(ABOUT THIS TASK): Filter the entries beneath this task, copying only the lines that hold the word "front".

START RECORD EXTRACTS

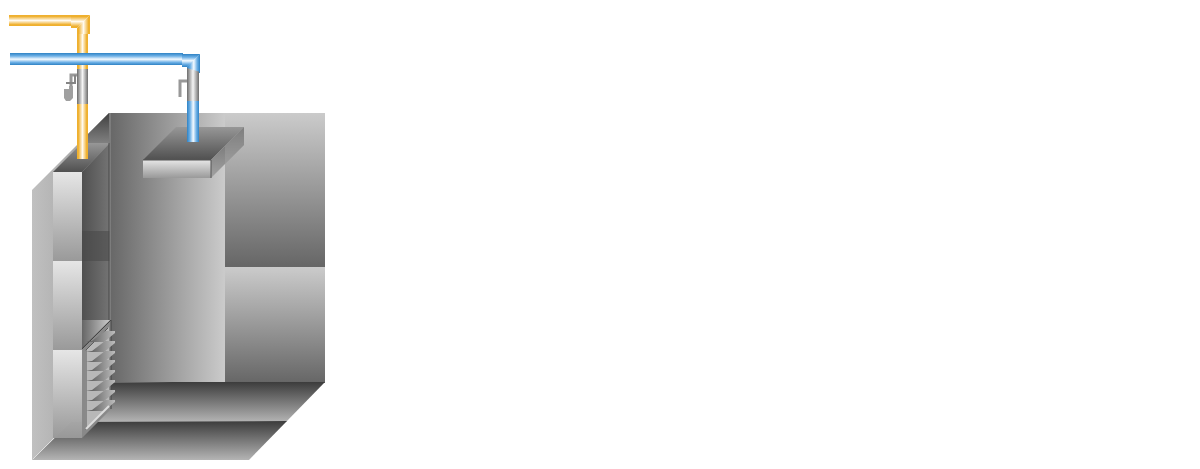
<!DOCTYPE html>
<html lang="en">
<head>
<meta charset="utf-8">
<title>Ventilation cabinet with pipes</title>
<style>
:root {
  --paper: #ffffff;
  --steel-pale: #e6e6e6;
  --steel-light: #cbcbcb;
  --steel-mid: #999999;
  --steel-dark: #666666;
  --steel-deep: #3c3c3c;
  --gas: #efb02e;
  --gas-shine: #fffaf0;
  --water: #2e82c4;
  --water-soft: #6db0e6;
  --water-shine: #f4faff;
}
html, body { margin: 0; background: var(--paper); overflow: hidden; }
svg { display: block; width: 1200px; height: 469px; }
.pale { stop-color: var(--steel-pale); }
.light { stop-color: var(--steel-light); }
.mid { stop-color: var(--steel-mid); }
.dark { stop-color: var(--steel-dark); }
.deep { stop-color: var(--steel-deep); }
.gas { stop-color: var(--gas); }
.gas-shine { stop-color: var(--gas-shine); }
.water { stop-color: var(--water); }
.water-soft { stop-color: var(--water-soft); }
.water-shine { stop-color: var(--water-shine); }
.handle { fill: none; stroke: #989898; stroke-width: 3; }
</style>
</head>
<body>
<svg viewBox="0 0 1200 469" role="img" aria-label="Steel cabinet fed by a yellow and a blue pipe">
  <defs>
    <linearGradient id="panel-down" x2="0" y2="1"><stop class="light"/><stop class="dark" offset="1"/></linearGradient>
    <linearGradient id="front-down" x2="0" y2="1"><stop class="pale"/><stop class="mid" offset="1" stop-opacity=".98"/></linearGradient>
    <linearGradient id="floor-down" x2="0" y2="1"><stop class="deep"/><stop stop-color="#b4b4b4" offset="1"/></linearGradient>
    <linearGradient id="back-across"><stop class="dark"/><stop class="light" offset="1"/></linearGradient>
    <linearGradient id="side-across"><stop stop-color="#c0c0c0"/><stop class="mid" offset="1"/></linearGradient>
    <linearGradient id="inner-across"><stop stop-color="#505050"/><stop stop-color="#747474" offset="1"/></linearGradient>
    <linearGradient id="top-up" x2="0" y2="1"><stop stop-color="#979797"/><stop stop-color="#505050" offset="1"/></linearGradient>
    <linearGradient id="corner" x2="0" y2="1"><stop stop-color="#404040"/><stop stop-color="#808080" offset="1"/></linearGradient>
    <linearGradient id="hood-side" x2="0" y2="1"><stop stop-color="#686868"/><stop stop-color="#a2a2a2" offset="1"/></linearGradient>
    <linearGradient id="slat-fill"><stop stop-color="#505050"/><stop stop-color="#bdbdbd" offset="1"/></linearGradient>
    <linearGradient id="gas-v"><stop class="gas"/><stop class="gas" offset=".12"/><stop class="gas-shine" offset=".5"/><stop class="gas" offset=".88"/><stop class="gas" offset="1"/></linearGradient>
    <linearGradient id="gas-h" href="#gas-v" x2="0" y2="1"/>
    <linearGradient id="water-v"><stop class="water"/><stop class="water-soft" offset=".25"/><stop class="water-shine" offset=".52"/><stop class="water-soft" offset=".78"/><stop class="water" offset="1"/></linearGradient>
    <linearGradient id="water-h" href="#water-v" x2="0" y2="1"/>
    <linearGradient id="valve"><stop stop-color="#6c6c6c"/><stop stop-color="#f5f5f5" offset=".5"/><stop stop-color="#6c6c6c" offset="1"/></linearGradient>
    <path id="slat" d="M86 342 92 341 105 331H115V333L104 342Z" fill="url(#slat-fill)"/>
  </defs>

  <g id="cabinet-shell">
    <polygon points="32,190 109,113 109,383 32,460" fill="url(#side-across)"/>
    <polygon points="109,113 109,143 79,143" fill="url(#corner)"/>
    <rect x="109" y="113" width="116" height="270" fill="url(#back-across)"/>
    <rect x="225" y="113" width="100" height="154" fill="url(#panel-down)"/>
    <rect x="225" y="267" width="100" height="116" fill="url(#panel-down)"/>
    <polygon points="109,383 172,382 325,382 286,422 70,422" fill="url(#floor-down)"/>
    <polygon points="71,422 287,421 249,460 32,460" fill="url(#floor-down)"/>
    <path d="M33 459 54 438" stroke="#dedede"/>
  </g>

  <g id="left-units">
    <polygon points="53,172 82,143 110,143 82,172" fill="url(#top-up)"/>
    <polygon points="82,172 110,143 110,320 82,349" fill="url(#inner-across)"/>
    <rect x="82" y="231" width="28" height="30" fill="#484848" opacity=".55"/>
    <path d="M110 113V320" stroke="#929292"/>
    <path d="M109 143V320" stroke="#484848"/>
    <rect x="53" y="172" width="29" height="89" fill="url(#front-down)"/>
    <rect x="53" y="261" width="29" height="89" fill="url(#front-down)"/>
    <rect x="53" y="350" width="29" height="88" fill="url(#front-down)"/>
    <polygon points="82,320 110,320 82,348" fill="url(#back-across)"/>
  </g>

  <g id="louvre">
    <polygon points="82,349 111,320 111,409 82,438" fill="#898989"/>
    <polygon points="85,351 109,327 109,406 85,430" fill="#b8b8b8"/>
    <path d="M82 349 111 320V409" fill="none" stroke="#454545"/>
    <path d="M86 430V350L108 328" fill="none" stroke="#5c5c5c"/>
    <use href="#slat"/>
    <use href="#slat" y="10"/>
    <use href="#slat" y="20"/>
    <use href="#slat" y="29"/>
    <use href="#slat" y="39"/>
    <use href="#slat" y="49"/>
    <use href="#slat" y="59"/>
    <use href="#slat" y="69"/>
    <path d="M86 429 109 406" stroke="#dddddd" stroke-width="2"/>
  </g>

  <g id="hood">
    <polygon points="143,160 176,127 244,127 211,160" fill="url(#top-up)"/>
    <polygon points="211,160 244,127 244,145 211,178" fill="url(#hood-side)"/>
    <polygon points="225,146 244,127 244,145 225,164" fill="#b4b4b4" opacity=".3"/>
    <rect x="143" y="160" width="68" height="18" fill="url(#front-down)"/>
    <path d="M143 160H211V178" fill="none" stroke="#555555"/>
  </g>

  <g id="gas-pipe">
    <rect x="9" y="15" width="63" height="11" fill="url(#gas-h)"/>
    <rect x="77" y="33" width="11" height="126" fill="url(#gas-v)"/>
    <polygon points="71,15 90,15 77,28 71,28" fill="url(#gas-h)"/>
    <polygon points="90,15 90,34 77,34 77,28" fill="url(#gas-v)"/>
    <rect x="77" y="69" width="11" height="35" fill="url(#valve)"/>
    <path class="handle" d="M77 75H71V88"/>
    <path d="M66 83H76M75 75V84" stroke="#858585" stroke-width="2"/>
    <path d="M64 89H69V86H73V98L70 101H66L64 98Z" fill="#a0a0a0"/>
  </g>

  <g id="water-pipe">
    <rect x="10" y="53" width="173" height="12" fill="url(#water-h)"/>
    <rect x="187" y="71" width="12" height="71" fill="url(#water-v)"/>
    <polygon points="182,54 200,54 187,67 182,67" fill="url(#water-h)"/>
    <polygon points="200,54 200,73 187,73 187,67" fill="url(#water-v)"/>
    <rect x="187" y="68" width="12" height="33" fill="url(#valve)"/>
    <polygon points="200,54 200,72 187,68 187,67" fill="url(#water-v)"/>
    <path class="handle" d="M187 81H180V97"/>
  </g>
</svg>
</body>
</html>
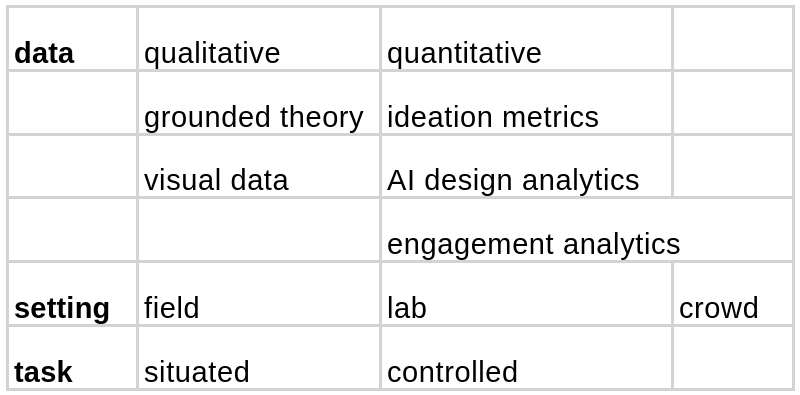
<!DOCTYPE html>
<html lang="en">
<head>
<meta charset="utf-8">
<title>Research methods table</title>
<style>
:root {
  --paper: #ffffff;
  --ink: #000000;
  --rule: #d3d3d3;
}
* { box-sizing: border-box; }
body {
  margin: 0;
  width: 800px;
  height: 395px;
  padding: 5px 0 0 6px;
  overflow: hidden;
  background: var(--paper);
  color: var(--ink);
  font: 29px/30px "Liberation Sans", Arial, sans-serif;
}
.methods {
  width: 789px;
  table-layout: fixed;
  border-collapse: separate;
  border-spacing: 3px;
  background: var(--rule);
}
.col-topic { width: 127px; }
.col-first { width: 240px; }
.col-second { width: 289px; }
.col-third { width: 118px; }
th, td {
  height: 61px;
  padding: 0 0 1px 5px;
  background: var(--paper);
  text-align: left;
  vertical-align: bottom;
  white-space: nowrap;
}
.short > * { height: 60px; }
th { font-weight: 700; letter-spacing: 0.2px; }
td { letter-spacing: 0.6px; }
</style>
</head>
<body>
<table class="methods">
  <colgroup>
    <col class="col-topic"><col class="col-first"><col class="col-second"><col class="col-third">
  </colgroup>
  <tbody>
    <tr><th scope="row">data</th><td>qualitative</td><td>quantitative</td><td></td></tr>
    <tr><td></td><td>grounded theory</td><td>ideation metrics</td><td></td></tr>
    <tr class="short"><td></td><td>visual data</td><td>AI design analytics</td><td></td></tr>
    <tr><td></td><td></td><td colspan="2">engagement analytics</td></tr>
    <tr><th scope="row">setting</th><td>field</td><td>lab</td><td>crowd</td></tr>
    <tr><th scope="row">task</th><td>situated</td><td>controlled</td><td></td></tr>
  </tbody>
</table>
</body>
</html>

END RECORD EXTRACTS

(SOLUTION TO THIS PROBLEM):
    <linearGradient id="front-down" x2="0" y2="1"><stop class="pale"/><stop class="mid" offset="1" stop-opacity=".98"/></linearGradient>
    <rect x="53" y="172" width="29" height="89" fill="url(#front-down)"/>
    <rect x="53" y="261" width="29" height="89" fill="url(#front-down)"/>
    <rect x="53" y="350" width="29" height="88" fill="url(#front-down)"/>
    <rect x="143" y="160" width="68" height="18" fill="url(#front-down)"/>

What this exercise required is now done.